Turman also requested four patrol deputies, two part-time process servers and two part-time deputies.

“In an effort to provide more coverage, better service and officer safety, it is requested that four positions be opened for patrol deputies,” Turman said. “These deputies will fill a void during the normal working day. The trouble areas within our county will be patrolled better with attention being paid to community policing in an effort to reduce crime. Drugs are an issue in Covington County, so these deputies will assist other deputies in the effort to intercept these drugs before they get into our schools and homes.

“Police presence is the number one weapon used against crime. Covington County is more than 1,044 square miles in area,” he said. “At times, there is only one deputy available for the entire county. With the additional deputies, this would reduce response times and save lives.”

As for the jail facility, Turman said it’s in dire need of security and maintenance.

“Seventy percent of the inmate cells do not have proper lighting,” Turman said. “This causes difficulty for the corrections officers to observe within the cells. Also, there are numerous 110-volt electric outlets that have exposed wires and are a fire hazard. My recommendation is to disable these outlets and secure the holes to prevent a hiding area for contraband.”

Turman said that there are several other maintenance issues in the jail.
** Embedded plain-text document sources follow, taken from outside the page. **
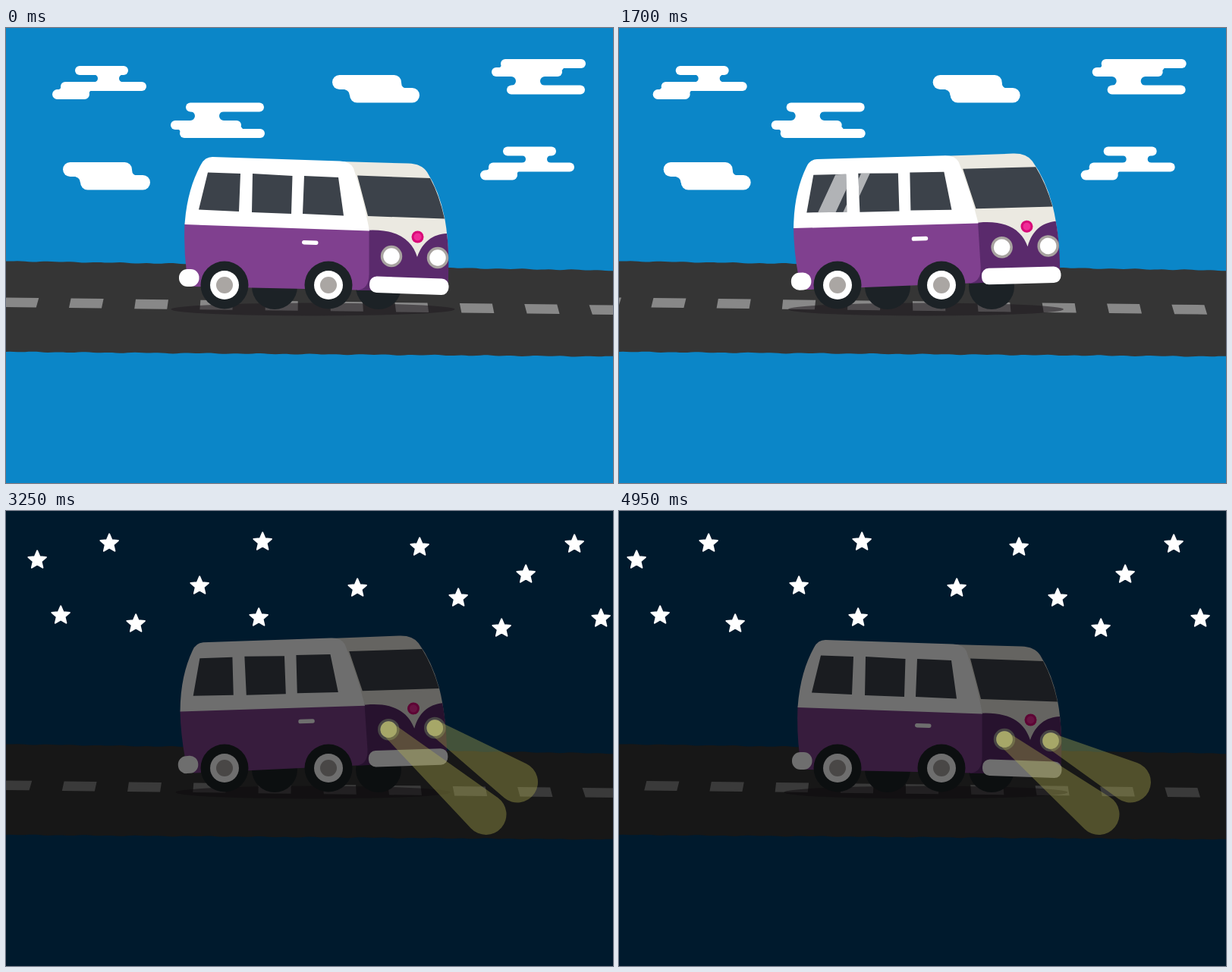
An HTML page for the animation above (5 s loop, 800x600 px).

```html
<!DOCTYPE html>
<html lang="en">
<head>
<meta charset="utf-8">
<title>Van on the road</title>
<style>
html, body { margin: 0; width: 100%; height: 100%; overflow: hidden; background: #0b86c8; }
svg { display: block; width: 100vw; height: 100vh; }
body.night { background: #001a2d; }
.night #scene { filter: brightness(.43); }
.night .day, body:not(.night) .dark { display: none; }
</style>
</head>
<body>
<svg viewBox="0 0 800 600">
  <defs>
    <g id="cloudA">
      <rect x="91" y="50" width="70" height="12" rx="6"/>
      <path d="M116 61.500a5 5 0 0 1 0 10H154a5 5 0 0 1 0-10Z"/>
      <rect x="72" y="71" width="113" height="12" rx="6"/>
      <rect x="61" y="81" width="49" height="13" rx="6.500"/>
      <path d="M66 81.500Q73 81.500 73 76H80V82H114Q109 82 109 90H70Z"/>
    </g>
    <g id="cloudB">
      <rect x="237" y="98.500" width="103" height="12" rx="6"/>
      <path d="M243 110a6 6 0 0 1 0 12H287a6 6 0 0 1 0-12Z"/>
      <rect x="217" y="122" width="93" height="12" rx="6"/>
      <rect x="229" y="133" width="112" height="12" rx="6"/>
      <path d="M224 133Q230 133 230 139H312V133L308 128Z"/>
    </g>
    <g id="cloudC">
      <rect x="75" y="177" width="91" height="19" rx="9.500"/>
      <rect x="98" y="194" width="92" height="19.500" rx="9.700"/>
      <path d="M86 195Q98 196 98 204H175V195Q166 195 166 187H150Z"/>
    </g>
    <g id="wheel">
      <circle r="31.500" fill="#1c2226"/>
      <circle r="19" fill="#fff"/>
      <circle r="11" fill="#aaa6a3"/>
    </g>
    <path id="glass" d="M266 190.500 309 192 307 242 254 239.500ZM325 192 377.500 195 376 245 324 243ZM393 195 438 197 445 247.500 391 245ZM463 194.500 559 198Q571 220 578 251.500L477 248Z"/>
    <clipPath id="glassClip"><use href="#glass"/></clipPath>
  </defs>

  <g id="scene">
    <g id="clouds" class="day" fill="#fff">
      <use href="#cloudA"/>
      <use href="#cloudA" x="564" y="106.500"/>
      <use href="#cloudB"/>
      <use href="#cloudB" transform="translate(423 186) scale(1 -1)"/>
      <use href="#cloudC"/>
      <use href="#cloudC" x="355" y="-115"/>
    </g>
    <path id="road" fill="#353535"/>
    <path id="dashes" fill="#888"/>
    <ellipse id="shadow" cx="404.500" cy="371" ry="8.500" fill="#1f1b20" opacity=".55"/>
    <circle cx="354" cy="341" r="30" fill="#1c2226"/>
    <circle cx="491" cy="341" r="30" fill="#1c2226"/>

    <g id="van">
      <path d="M440 176 530 178.500Q548 179 555 190 571 215 578 250 582 270 583 300L582 340H470L440 200Z" fill="#ebe9e1"/>
      <path d="M470 267C515 263 535 279 542 302 549 282 562 272 581 271Q585 300 582 346H463V300Z" fill="#5a2a6c"/>
      <path d="M235.500 257 478.500 265V325Q478 345 463 345.500L250 341Q239 341 238 322 234 290 235.500 257Z" fill="#80408f"/>
      <path d="M235.500 259C238 225 246 200 257 180Q262 170 272 170L440 175.500Q454 176 458 185 470 220 479 267.500Z" fill="#fff"/>
      <use href="#glass" fill="#3c424a"/>
      <g clip-path="url(#glassClip)">
        <path id="shine" class="day" fill="#fff" opacity=".6" d="M0 192h12L-22 255h-12ZM-34 192h24L-44 255h-24Z"/>
      </g>
      <rect x="390" y="280.200" width="21.500" height="5.500" rx="2.700" fill="#fff" transform="rotate(2 401 283)"/>
      <circle cx="542.500" cy="275.500" r="8" fill="#d80a78"/>
      <circle cx="542.500" cy="275.500" r="5" fill="#f02c98"/>
      <g fill="#fff" stroke="#a8a3a0" stroke-width="3.500">
        <circle cx="508" cy="301" r="12.500"/>
        <circle cx="569" cy="303" r="12.500"/>
      </g>
      <rect x="479" y="329" width="104.500" height="21.500" rx="9.500" fill="#fff" transform="rotate(2 531 340)"/>
      <rect x="228" y="318" width="26.500" height="23" rx="11" fill="#fff"/>
    </g>
    <use href="#wheel" x="288" y="339"/>
    <use href="#wheel" x="425" y="339"/>
  </g>

  <path id="stars" class="dark" fill="#fff" stroke="#fff" stroke-width="2" stroke-linejoin="round"/>
  <g class="dark">
    <path class="beam" fill="#b5b352" opacity=".37"/>
    <path class="beam" fill="#b5b352" opacity=".37"/>
    <circle class="lamp" r="10.800" fill="#a6a768"/>
    <circle class="lamp" r="10.800" fill="#a6a768"/>
  </g>
</svg>
<script>
const LOOP = 5000, STEP = 50, NIGHT = 2.5;
const PIVOT = [315, 350];
const LAMPS = [[508, 301], [569, 303]];
const BEAM_ENDS = [[632.5, 400], [674, 357.5]];
const STARS = [[47, 64], [142, 42], [344, 40], [261, 98], [78, 137], [177, 148], [339, 140],
  [469, 101], [551, 47], [602, 114], [659, 154], [691, 83], [755, 43], [790, 141]];

const $ = id => document.getElementById(id);
const set = (el, name, value) => el.setAttribute(name, value);
const beams = document.querySelectorAll('.beam');
const lamps = document.querySelectorAll('.lamp');
const polar = ([x, y], r, a) => [x + r * Math.cos(a), y + r * Math.sin(a)];
const polygon = points => 'M' + points.join('L') + 'Z';

const star = center => polygon(Array.from({ length: 10 }, (_, i) =>
  polar(center, i % 2 ? 5.6 : 12.3, (i / 5 - .5) * Math.PI)));
set($('stars'), 'd', STARS.map(star).join(''));

// Slightly uneven road edge from x = 0 to 800
const roadEdge = (y0, y1, phase) => Array.from({ length: 161 }, (_, i) => {
  const x = i * 5;
  return [x, y0 + (y1 - y0) * x / 800 + .4 * Math.sin(x * .19 + phase) + .3 * Math.sin(x * .083 - phase)];
});
set($('road'), 'd', polygon([...roadEdge(307.3, 319.8, 1), ...roadEdge(427, 433.3, 4).reverse()]));

function dashes(t) {
  const gap = 85.8;
  let d = '';
  for (let x = -1.5 - (478 * t) % gap - gap; x < 820; x += gap) {
    const lean = (x - 350) * .005, y = 355.5 + x * .0125;
    d += polygon([[x - lean, y], [x + 43 - lean, y + .5],
      [x + 43 + lean, y + 13], [x + lean, y + 12.5]]);
  }
  return d;
}

// Tapered capsule between a lamp and the spot on the road
function beam(a, b) {
  const r = 10, R = 27, dx = b[0] - a[0], dy = b[1] - a[1];
  const dir = Math.atan2(dy, dx);
  const side = Math.PI / 2 + Math.asin((R - r) / Math.hypot(dx, dy));
  return `M${polar(a, r, dir - side)}L${polar(b, R, dir - side)}` +
    `A${R} ${R} 0 1 1 ${polar(b, R, dir + side)}` +
    `L${polar(a, r, dir + side)}A${r} ${r} 0 0 1 ${polar(a, r, dir - side)}Z`;
}

function rotate([x, y], angle) {
  const [px, py] = PIVOT, c = Math.cos(angle), s = Math.sin(angle);
  return [px + (x - px) * c - (y - py) * s, py + (x - px) * s + (y - py) * c];
}

function draw(t) {
  document.body.classList.toggle('night', t >= NIGHT);
  const swing = 1.35 * Math.cos(2 * Math.PI * (5.0444 * t + .069));
  const lift = (1 - Math.max(-1, Math.min(1, swing))) / 2;
  const tilt = -3.85 * lift;

  set($('van'), 'transform', `rotate(${tilt} ${PIVOT})`);
  set($('shadow'), 'rx', 187 - 6 * lift);
  set($('dashes'), 'd', dashes(t));
  set($('clouds'), 'transform', `translate(${-9.6 * t})`);
  set($('shine'), 'transform', `translate(${741.5 - 242.7 * t})`);
  set($('stars'), 'transform', `translate(${-10.6 * (t - 2.7)} .7)`);
  LAMPS.forEach((lamp, i) => {
    const p = rotate(lamp, tilt * Math.PI / 180);
    set(beams[i], 'd', beam(p, BEAM_ENDS[i]));
    set(lamps[i], 'cx', p[0]);
    set(lamps[i], 'cy', p[1]);
  });
}

let last = -1;
function tick() {
  const step = Math.floor(performance.now() % LOOP / STEP);
  if (step !== last) draw((last = step) * STEP / 1000);
  requestAnimationFrame(tick);
}
tick();
</script>
</body>
</html>
```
“There are several windows to the outside that are broken out and allow access to the outside of the building,” Turman said. “These windows must be secured to prevent contraband from coming into the jail. There are air vents in the kitchen and several other areas in the facility that are clogged and do not allow proper ventilation of air. These vents need to be replaced with a better vent that will allow it to be cleaned properly. There is a drainage issue in the kitchen and washroom and the fencing material that is located on the upper tier of the inmate area must be repaired or replaced. Inmates are using the metal to make weapons.”

Prisoner clothing is an ongoing issue, Turman said, as well as a shortage of mattresses.

“In the past, inmates were not made to reimburse the county for the damage that they caused to the standard issue mattress,” Turman said. “At this time, the majority of mattresses do not have covers therefore causing unsanitary conditions. The cost of 250 mattresses that would cover all inmates and a few extra would be $12,225.

“Also at this time, there is a shortage of clothing,” he said. “We are looking into different avenues to assess the shortages and we found that at the price of $20 per uniform. It would be adequate. With 500 uniforms of different sizes, it would be $10,000.”

Turman said that instead of being so hard on people, they need to unclench their fists and help them out.

“We are just trying to improve their living conditions,” Turman said. “You can say, ‘Oh, they’re in jail, what do they expect?’ Well, you know, they are human. Everybody in there has a momma and a daddy. They may not care anything about them, but they have a grandmomma or a granddaddy. We have got to stop being so hard on people.”

The Covington County Commission received the letter of the requests and told Turman that they will look over it and discuss it at the next scheduled meeting.